- **REQUIRED WORK**
Range to output from the entries below: the line containing "85Q474 91 480" through the line containing "70L596 68M595 72L600". Set it down exactly, ends included, nothing else.
Top of INPUT
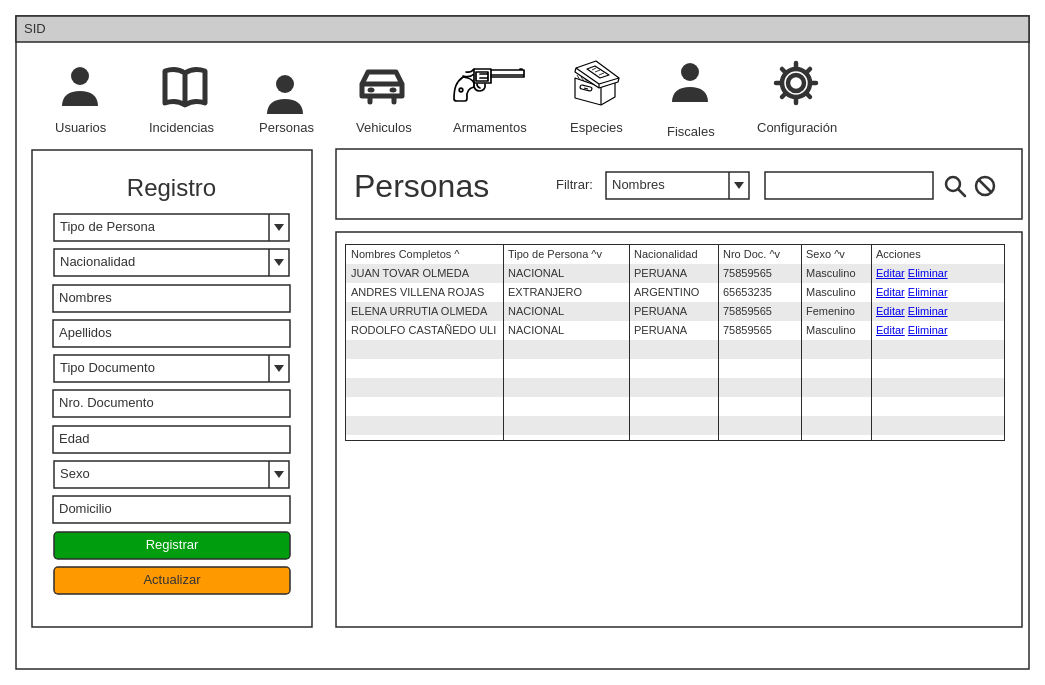
<!DOCTYPE html>
<html lang="es">
<head>
<meta charset="utf-8">
<title>SID - Personas</title>
<style>
:root {
  --ink: #333;
  --line: #2b2b2b;
  --bar: #ccc;
  --stripe: #e9e9e9;
  --link: #00e;
  --green: #009e0f;
  --orange: #ff9900;
  --edge: 0 0 0 .75px var(--line), inset 0 0 0 .75px var(--line);
}
* { box-sizing: border-box; margin: 0; padding: 0; }
html, body { width: 1045px; height: 685px; overflow: hidden; background: #fff; }
body { padding: 16px; font: 13px/15px "Liberation Sans", Arial, sans-serif; color: var(--ink); }
svg { display: block; overflow: visible; }
a { color: inherit; text-decoration: none; }

.window { width: 1013px; height: 653px; box-shadow: var(--edge); }
.titlebar { height: 26px; padding: 5px 8px; background: var(--bar); box-shadow: var(--edge); }

.menu { display: grid; grid-template-columns: 94px 110px 97px 97px 117px 97px 90px 110px; height: 107px; padding: 14px 0 0 39px; list-style: none; }
.menu a { display: flex; flex-direction: column; gap: 4px; }
.menu svg { width: 80px; height: 60px; }
.menu .lowered { gap: 8px; }

.workspace { display: grid; grid-template-columns: 280px 677px; gap: 24px; padding-left: 16px; }
.panel { box-shadow: var(--edge); }

.register { height: 477px; margin-top: 1px; padding: 24px 22px 0 21px; }
.register h2 { height: 40px; font-size: 24px; font-weight: 400; line-height: 28px; text-align: center; }
.fields { display: grid; grid-auto-rows: 27px; gap: 8.3px; }
.field { display: flex; align-items: center; height: 27px; padding: 0 0 2px 6px; box-shadow: var(--edge); }
.select { justify-content: space-between; padding-bottom: 0; }
.select span { padding-bottom: 2px; }
.fields .select { margin: 0 1px; }
.arrow { width: 20px; height: 27px; }
.button { display: flex; align-items: center; justify-content: center; margin-left: 1px; padding-bottom: 2px; border-radius: 4px; box-shadow: var(--edge); }
.save { background: var(--green); color: #fff; }
.update { background: var(--orange); }

.content { display: grid; grid-template-rows: 70px 395px; gap: 13px; }
.filter { display: flex; align-items: center; padding: 3px 18px 0; }
.filter h1 { width: 202px; font-size: 32px; font-weight: 400; line-height: 36px; }
.filter label { width: 50px; padding-bottom: 2px; }
.filter .select { width: 143px; margin-right: 16px; }
.filter .search { width: 168px; margin-right: 11px; }
.filter .tool { width: 24px; height: 24px; margin-right: 6px; }

.list { padding: 13px 10px; }
table { width: 658px; table-layout: fixed; border-spacing: 0; font-size: 11px; line-height: 13px; box-shadow: 0 0 0 1px var(--line); }
th, td { height: 19px; padding-left: 4px; border-left: 1px solid var(--line); font-weight: 400; text-align: left; white-space: nowrap; }
th:first-child, td:first-child { padding-left: 5px; border-left: 0; }
tbody tr:nth-child(odd) { background: var(--stripe); }
tfoot td { height: 5px; }
td a { color: var(--link); text-decoration: underline; }
</style>
</head>
<body>
<div class="window">
  <header class="titlebar">SID</header>

  <nav>
    <ul class="menu">
      <li><a href="#">
        <svg viewBox="55 56 80 60" fill="#333">
          <defs>
            <g id="person"><circle r="9"/><path d="M-18 30C-18 20 -11 15 0 15S18 20 18 30Z"/></g>
            <g id="drop"><path d="M0 0V27" stroke="#2b2b2b" stroke-width="1.5"/><path d="M5 10H15L10 17Z" fill="#333"/></g>
          </defs>
          <use href="#person" x="80" y="76"/>
        </svg>Usuarios</a></li>
      <li><a href="#">
        <svg viewBox="149 56 80 60" fill="none" stroke="#333" stroke-width="5" stroke-linejoin="round">
          <path d="M185 73Q176 67 165 71V103Q176 99 185 105Q194 99 205 103V71Q194 67 185 73V104"/>
        </svg>Incidencias</a></li>
      <li><a href="#">
        <svg viewBox="259 56 80 60" fill="#333"><use href="#person" x="285" y="84"/></svg>Personas</a></li>
      <li><a href="#">
        <svg viewBox="356 56 80 60" fill="none" stroke="#333" stroke-width="5" stroke-linejoin="round" stroke-linecap="round">
          <path d="M362 84L368 72H396L402 84V96H362ZM362 84H402M370 97V102M394 97V102"/>
          <g fill="#333" stroke="none"><ellipse cx="371" cy="90" rx="3.5" ry="2.5"/><ellipse cx="393" cy="90" rx="3.5" ry="2.5"/></g>
        </svg>Vehiculos</a></li>
      <li><a href="#">
        <svg viewBox="453 56 80 60" fill="none" stroke="#000" stroke-width="1.7" stroke-linejoin="round" stroke-linecap="round">
          <path d="M491 70H524V77H491M491 75H524M520 69H522"/>
          <path d="M474 69H491V83H474ZM466 72Q471 73 474 69M463 76Q470 78 474 74"/>
          <path d="M476 72H488V81H476ZM480 74H487M480 78H487"/>
          <path d="M463 77C456 82 454 88 454 99Q454 101 457 101H465Q467 101 467 98C466 91 470 88 474 87L474 83Q472 78 463 77Z"/>
          <circle cx="461" cy="90" r="1.8"/>
          <path d="M474 85Q474 91 480 91Q486 90 485 84M477 84Q477 87 480 88"/>
        </svg>Armamentos</a></li>
      <li><a href="#">
        <svg viewBox="570 56 80 60" fill="#fff" stroke="#000" stroke-width="1.2" stroke-linejoin="round">
          <path d="M575 78L601 87L615 82V97L601 105L575 98Z"/>
          <path d="M601 87V105"/>
          <path d="M576 68L596 61L619 78L618 82L599 88L575 72Z"/>
          <path d="M576 68L599 84L619 78M599 84V88" fill="none"/>
          <path d="M587 69L595 66L609 75L600 78Z"/>
          <path d="M592 70L596 68M595 72L600 70M599 75L604 73M577 75L580 80M581 77L584 81M585 79L588 83" fill="none" stroke-width=".8"/>
          <rect x="580" y="86" width="12" height="4" rx="2" transform="rotate(14 586 88)"/>
          <path d="M584 88L588 89" fill="none"/>
        </svg>Especies</a></li>
      <li><a class="lowered" href="#">
        <svg viewBox="667 56 80 60" fill="#333"><use href="#person" x="690" y="72"/></svg>Fiscales</a></li>
      <li><a href="#">
        <svg viewBox="757 56 80 60" fill="none" stroke="#333" stroke-width="4.5" stroke-linecap="round">
          <circle cx="796" cy="83" r="14"/>
          <circle cx="796" cy="83" r="8"/>
          <path d="M796 67V63M796 99V103M780 83H776M812 83H816M785 72L782 69M807 72L810 69M785 94L782 97M807 94L810 97"/>
        </svg>Configuración</a></li>
    </ul>
  </nav>

  <main class="workspace">
    <section class="panel register">
      <h2>Registro</h2>
      <div class="fields">
        <div class="field select"><span>Tipo de Persona</span><svg class="arrow"><use href="#drop"/></svg></div>
        <div class="field select"><span>Nacionalidad</span><svg class="arrow"><use href="#drop"/></svg></div>
        <div class="field">Nombres</div>
        <div class="field">Apellidos</div>
        <div class="field select"><span>Tipo Documento</span><svg class="arrow"><use href="#drop"/></svg></div>
        <div class="field">Nro. Documento</div>
        <div class="field">Edad</div>
        <div class="field select"><span>Sexo</span><svg class="arrow"><use href="#drop"/></svg></div>
        <div class="field">Domicilio</div>
        <a class="button save" href="#">Registrar</a>
        <a class="button update" href="#">Actualizar</a>
      </div>
    </section>

    <div class="content">
      <section class="panel filter">
        <h1>Personas</h1>
        <label>Filtrar:</label>
        <div class="field select"><span>Nombres</span><svg class="arrow"><use href="#drop"/></svg></div>
        <div class="field search"></div>
        <svg class="tool" viewBox="0 0 24 24" fill="none" stroke="#333" stroke-width="2.5" stroke-linecap="round"><circle cx="9" cy="10" r="7"/><path d="M14 15L21 22"/></svg>
        <svg class="tool" viewBox="0 0 24 24" fill="none" stroke="#333" stroke-width="2.5"><circle cx="11" cy="12" r="9"/><path d="M5 6L17 18"/></svg>
      </section>

      <section class="panel list">
        <table>
          <colgroup><col style="width:157px"><col style="width:126px"><col style="width:89px"><col style="width:83px"><col style="width:70px"><col style="width:133px"></colgroup>
          <thead>
            <tr><th>Nombres Completos ^</th><th>Tipo de Persona ^v</th><th>Nacionalidad</th><th>Nro Doc. ^v</th><th>Sexo ^v</th><th>Acciones</th></tr>
          </thead>
          <tbody>
            <tr><td>JUAN TOVAR OLMEDA</td><td>NACIONAL</td><td>PERUANA</td><td>75859565</td><td>Masculino</td><td><a href="#">Editar</a> <a href="#">Eliminar</a></td></tr>
            <tr><td>ANDRES VILLENA ROJAS</td><td>EXTRANJERO</td><td>ARGENTINO</td><td>65653235</td><td>Masculino</td><td><a href="#">Editar</a> <a href="#">Eliminar</a></td></tr>
            <tr><td>ELENA URRUTIA OLMEDA</td><td>NACIONAL</td><td>PERUANA</td><td>75859565</td><td>Femenino</td><td><a href="#">Editar</a> <a href="#">Eliminar</a></td></tr>
            <tr><td>RODOLFO CASTAÑEDO ULI</td><td>NACIONAL</td><td>PERUANA</td><td>75859565</td><td>Masculino</td><td><a href="#">Editar</a> <a href="#">Eliminar</a></td></tr>
            <tr><td></td><td></td><td></td><td></td><td></td><td></td></tr>
            <tr><td></td><td></td><td></td><td></td><td></td><td></td></tr>
            <tr><td></td><td></td><td></td><td></td><td></td><td></td></tr>
            <tr><td></td><td></td><td></td><td></td><td></td><td></td></tr>
            <tr><td></td><td></td><td></td><td></td><td></td><td></td></tr>
          </tbody>
          <tfoot>
            <tr><td></td><td></td><td></td><td></td><td></td><td></td></tr>
          </tfoot>
        </table>
      </section>
    </div>
  </main>
</div>
</body>
</html>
Bottom of INPUT
- **REPLY TO THE EXERCISE**
          <path d="M474 85Q474 91 480 91Q486 90 485 84M477 84Q477 87 480 88"/>
        </svg>Armamentos</a></li>
      <li><a href="#">
        <svg viewBox="570 56 80 60" fill="#fff" stroke="#000" stroke-width="1.2" stroke-linejoin="round">
          <path d="M575 78L601 87L615 82V97L601 105L575 98Z"/>
          <path d="M601 87V105"/>
          <path d="M576 68L596 61L619 78L618 82L599 88L575 72Z"/>
          <path d="M576 68L599 84L619 78M599 84V88" fill="none"/>
          <path d="M587 69L595 66L609 75L600 78Z"/>
          <path d="M592 70L596 68M595 72L600 70M599 75L604 73M577 75L580 80M581 77L584 81M585 79L588 83" fill="none" stroke-width=".8"/>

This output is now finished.